▶ Directions:
Lines from the opening of the material through the line containing "174L238 129L325 88Q339" must be duplicated word for word. Pictures are not.

▶ Records for processing:
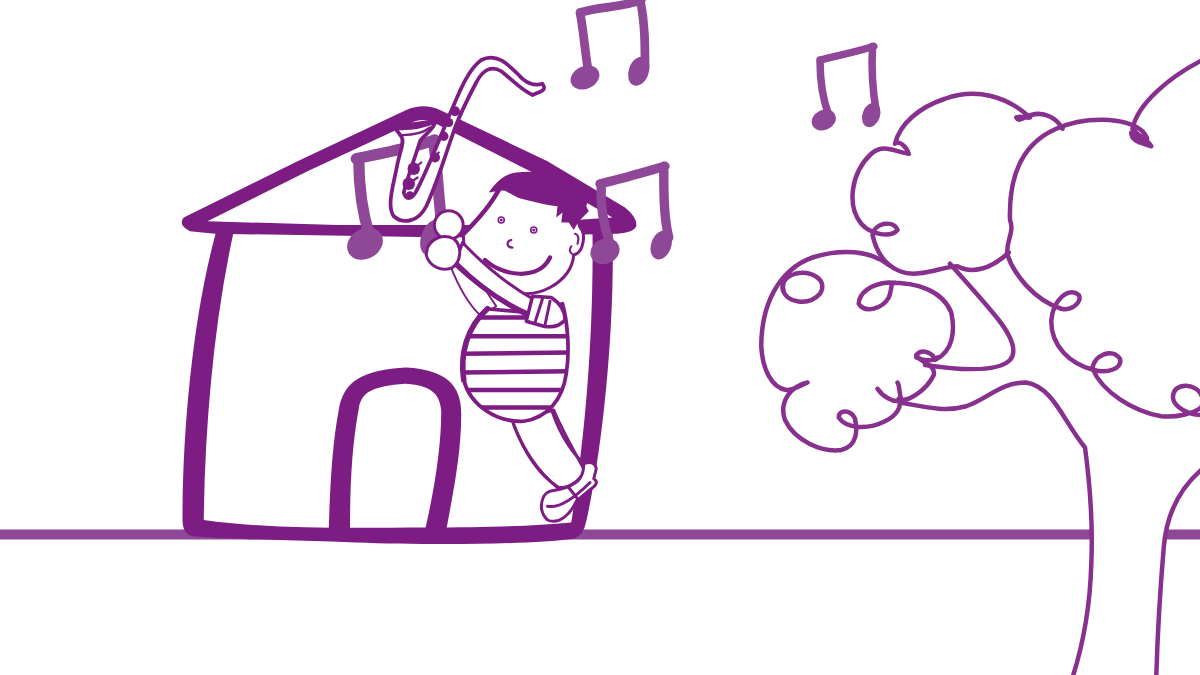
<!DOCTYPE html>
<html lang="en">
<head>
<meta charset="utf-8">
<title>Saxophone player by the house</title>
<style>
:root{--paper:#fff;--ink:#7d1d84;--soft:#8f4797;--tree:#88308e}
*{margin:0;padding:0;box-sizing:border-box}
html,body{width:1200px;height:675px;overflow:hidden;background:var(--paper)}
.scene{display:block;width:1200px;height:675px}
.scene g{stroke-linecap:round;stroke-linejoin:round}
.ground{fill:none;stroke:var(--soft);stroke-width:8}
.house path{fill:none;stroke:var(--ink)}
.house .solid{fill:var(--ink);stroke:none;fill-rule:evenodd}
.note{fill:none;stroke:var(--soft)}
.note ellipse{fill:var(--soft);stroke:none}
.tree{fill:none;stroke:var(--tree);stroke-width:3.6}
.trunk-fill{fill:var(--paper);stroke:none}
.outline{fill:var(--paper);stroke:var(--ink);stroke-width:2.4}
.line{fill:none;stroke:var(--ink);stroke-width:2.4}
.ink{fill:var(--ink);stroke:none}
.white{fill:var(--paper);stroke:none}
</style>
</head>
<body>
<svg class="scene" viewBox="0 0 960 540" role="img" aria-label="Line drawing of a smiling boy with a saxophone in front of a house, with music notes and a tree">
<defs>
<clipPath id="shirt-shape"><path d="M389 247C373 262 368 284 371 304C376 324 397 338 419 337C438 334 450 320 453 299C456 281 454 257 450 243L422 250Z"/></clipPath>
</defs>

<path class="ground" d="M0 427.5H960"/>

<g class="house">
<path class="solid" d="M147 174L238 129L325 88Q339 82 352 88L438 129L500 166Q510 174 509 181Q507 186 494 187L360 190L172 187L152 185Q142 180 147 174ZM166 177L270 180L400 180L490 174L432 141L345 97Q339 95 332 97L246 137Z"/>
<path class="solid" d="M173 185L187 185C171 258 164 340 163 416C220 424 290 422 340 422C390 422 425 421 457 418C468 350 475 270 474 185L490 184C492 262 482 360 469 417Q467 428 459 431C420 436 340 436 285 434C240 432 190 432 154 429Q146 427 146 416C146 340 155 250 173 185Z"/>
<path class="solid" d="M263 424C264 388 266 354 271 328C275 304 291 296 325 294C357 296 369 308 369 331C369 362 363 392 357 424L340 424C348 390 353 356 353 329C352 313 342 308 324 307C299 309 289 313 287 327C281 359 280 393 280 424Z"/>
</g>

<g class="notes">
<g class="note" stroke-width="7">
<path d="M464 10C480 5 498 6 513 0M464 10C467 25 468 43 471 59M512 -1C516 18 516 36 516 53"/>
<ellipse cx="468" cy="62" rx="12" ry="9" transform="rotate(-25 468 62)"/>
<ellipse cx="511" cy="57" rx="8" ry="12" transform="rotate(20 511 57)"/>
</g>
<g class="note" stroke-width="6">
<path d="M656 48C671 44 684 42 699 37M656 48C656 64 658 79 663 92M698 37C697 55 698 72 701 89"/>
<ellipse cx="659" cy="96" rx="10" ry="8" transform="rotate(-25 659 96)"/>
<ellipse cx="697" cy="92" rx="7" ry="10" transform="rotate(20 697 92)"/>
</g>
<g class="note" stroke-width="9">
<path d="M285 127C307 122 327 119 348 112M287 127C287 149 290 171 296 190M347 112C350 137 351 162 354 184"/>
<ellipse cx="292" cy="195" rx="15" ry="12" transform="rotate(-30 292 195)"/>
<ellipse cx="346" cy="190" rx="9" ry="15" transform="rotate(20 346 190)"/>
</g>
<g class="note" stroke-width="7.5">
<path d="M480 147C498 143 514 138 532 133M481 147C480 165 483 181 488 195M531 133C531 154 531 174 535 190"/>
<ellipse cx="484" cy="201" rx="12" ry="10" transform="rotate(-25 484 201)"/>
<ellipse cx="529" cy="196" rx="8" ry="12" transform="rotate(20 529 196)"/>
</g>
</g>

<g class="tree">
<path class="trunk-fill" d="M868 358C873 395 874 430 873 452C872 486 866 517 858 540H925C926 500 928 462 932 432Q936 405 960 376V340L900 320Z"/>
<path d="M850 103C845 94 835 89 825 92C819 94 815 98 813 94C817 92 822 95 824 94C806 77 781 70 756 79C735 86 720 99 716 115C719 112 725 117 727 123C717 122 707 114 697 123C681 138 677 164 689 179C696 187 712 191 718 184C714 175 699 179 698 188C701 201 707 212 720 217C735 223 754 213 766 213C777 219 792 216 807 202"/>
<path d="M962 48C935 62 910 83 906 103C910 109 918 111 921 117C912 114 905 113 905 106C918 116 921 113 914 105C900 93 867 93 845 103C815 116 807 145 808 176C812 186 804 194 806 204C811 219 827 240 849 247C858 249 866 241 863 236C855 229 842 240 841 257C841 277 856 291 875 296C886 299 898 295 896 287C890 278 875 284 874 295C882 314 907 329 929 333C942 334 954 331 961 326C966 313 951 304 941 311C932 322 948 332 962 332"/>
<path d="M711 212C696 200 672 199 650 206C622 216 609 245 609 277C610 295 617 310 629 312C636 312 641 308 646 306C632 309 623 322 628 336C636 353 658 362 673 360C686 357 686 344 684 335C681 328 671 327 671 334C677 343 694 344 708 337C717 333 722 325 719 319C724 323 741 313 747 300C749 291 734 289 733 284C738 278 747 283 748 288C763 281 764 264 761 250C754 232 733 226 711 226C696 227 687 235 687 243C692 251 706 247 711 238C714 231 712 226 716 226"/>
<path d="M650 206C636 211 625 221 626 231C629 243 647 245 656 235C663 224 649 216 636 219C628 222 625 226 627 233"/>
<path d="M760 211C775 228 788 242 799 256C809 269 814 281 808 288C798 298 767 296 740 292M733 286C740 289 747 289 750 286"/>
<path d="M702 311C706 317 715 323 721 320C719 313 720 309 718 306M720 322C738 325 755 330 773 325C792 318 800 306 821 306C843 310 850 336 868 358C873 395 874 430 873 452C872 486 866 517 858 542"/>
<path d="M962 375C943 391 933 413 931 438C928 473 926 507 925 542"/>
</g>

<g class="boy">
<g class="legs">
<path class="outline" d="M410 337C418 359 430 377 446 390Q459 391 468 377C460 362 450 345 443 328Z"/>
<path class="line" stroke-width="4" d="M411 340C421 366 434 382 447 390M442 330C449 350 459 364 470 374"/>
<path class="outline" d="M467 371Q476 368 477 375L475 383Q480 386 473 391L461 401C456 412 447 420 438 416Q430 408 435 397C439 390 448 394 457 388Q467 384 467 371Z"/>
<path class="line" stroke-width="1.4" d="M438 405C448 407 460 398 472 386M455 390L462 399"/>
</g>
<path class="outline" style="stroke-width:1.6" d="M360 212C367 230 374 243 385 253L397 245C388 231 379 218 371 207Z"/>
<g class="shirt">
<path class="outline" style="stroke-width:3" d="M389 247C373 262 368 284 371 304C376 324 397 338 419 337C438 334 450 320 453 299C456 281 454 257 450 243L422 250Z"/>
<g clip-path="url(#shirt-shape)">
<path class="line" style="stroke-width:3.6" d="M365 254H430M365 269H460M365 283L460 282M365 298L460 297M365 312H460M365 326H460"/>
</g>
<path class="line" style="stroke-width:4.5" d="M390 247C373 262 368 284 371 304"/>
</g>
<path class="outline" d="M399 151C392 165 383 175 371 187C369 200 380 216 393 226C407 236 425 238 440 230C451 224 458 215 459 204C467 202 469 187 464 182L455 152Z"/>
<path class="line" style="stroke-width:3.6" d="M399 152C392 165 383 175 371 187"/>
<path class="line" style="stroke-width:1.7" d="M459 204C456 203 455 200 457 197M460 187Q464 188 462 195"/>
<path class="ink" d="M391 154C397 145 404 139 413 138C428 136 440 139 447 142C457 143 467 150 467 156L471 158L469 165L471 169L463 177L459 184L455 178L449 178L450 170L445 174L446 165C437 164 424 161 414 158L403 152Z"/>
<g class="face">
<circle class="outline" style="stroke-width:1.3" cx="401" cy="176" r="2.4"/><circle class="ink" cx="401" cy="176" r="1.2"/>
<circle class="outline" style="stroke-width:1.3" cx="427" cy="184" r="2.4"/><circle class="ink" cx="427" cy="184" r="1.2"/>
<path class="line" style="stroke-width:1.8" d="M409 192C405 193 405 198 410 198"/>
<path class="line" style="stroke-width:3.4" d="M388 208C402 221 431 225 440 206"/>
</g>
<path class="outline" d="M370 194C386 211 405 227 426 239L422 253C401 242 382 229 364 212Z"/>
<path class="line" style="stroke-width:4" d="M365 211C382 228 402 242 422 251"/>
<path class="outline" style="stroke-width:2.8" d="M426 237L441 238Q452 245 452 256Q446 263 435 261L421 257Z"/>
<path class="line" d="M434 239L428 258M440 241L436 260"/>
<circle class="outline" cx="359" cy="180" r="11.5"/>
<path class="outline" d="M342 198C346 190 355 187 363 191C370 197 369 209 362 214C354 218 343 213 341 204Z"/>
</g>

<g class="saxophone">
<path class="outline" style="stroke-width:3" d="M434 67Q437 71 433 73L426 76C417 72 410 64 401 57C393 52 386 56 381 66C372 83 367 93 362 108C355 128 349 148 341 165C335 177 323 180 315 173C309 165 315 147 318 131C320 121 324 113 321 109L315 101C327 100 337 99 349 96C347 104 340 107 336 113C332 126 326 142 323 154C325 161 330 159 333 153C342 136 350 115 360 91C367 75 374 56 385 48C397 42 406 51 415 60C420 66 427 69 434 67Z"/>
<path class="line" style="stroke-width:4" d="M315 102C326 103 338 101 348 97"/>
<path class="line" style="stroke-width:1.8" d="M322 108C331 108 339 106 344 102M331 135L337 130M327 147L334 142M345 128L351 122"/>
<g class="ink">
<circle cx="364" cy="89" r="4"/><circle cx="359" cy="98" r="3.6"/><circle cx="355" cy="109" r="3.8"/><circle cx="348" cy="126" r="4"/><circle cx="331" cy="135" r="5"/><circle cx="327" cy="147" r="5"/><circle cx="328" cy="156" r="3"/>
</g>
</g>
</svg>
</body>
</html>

▶ Solution:
<!DOCTYPE html>
<html lang="en">
<head>
<meta charset="utf-8">
<title>Saxophone player by the house</title>
<style>
:root{--paper:#fff;--ink:#7d1d84;--soft:#8f4797;--tree:#88308e}
*{margin:0;padding:0;box-sizing:border-box}
html,body{width:1200px;height:675px;overflow:hidden;background:var(--paper)}
.scene{display:block;width:1200px;height:675px}
.scene g{stroke-linecap:round;stroke-linejoin:round}
.ground{fill:none;stroke:var(--soft);stroke-width:8}
.house path{fill:none;stroke:var(--ink)}
.house .solid{fill:var(--ink);stroke:none;fill-rule:evenodd}
.note{fill:none;stroke:var(--soft)}
.note ellipse{fill:var(--soft);stroke:none}
.tree{fill:none;stroke:var(--tree);stroke-width:3.6}
.trunk-fill{fill:var(--paper);stroke:none}
.outline{fill:var(--paper);stroke:var(--ink);stroke-width:2.4}
.line{fill:none;stroke:var(--ink);stroke-width:2.4}
.ink{fill:var(--ink);stroke:none}
.white{fill:var(--paper);stroke:none}
</style>
</head>
<body>
<svg class="scene" viewBox="0 0 960 540" role="img" aria-label="Line drawing of a smiling boy with a saxophone in front of a house, with music notes and a tree">
<defs>
<clipPath id="shirt-shape"><path d="M389 247C373 262 368 284 371 304C376 324 397 338 419 337C438 334 450 320 453 299C456 281 454 257 450 243L422 250Z"/></clipPath>
</defs>

<path class="ground" d="M0 427.5H960"/>

<g class="house">
<path class="solid" d="M147 174L238 129L325 88Q339 82 352 88L438 129L500 166Q510 174 509 181Q507 186 494 187L360 190L172 187L152 185Q142 180 147 174ZM166 177L270 180L400 180L490 174L432 141L345 97Q339 95 332 97L246 137Z"/>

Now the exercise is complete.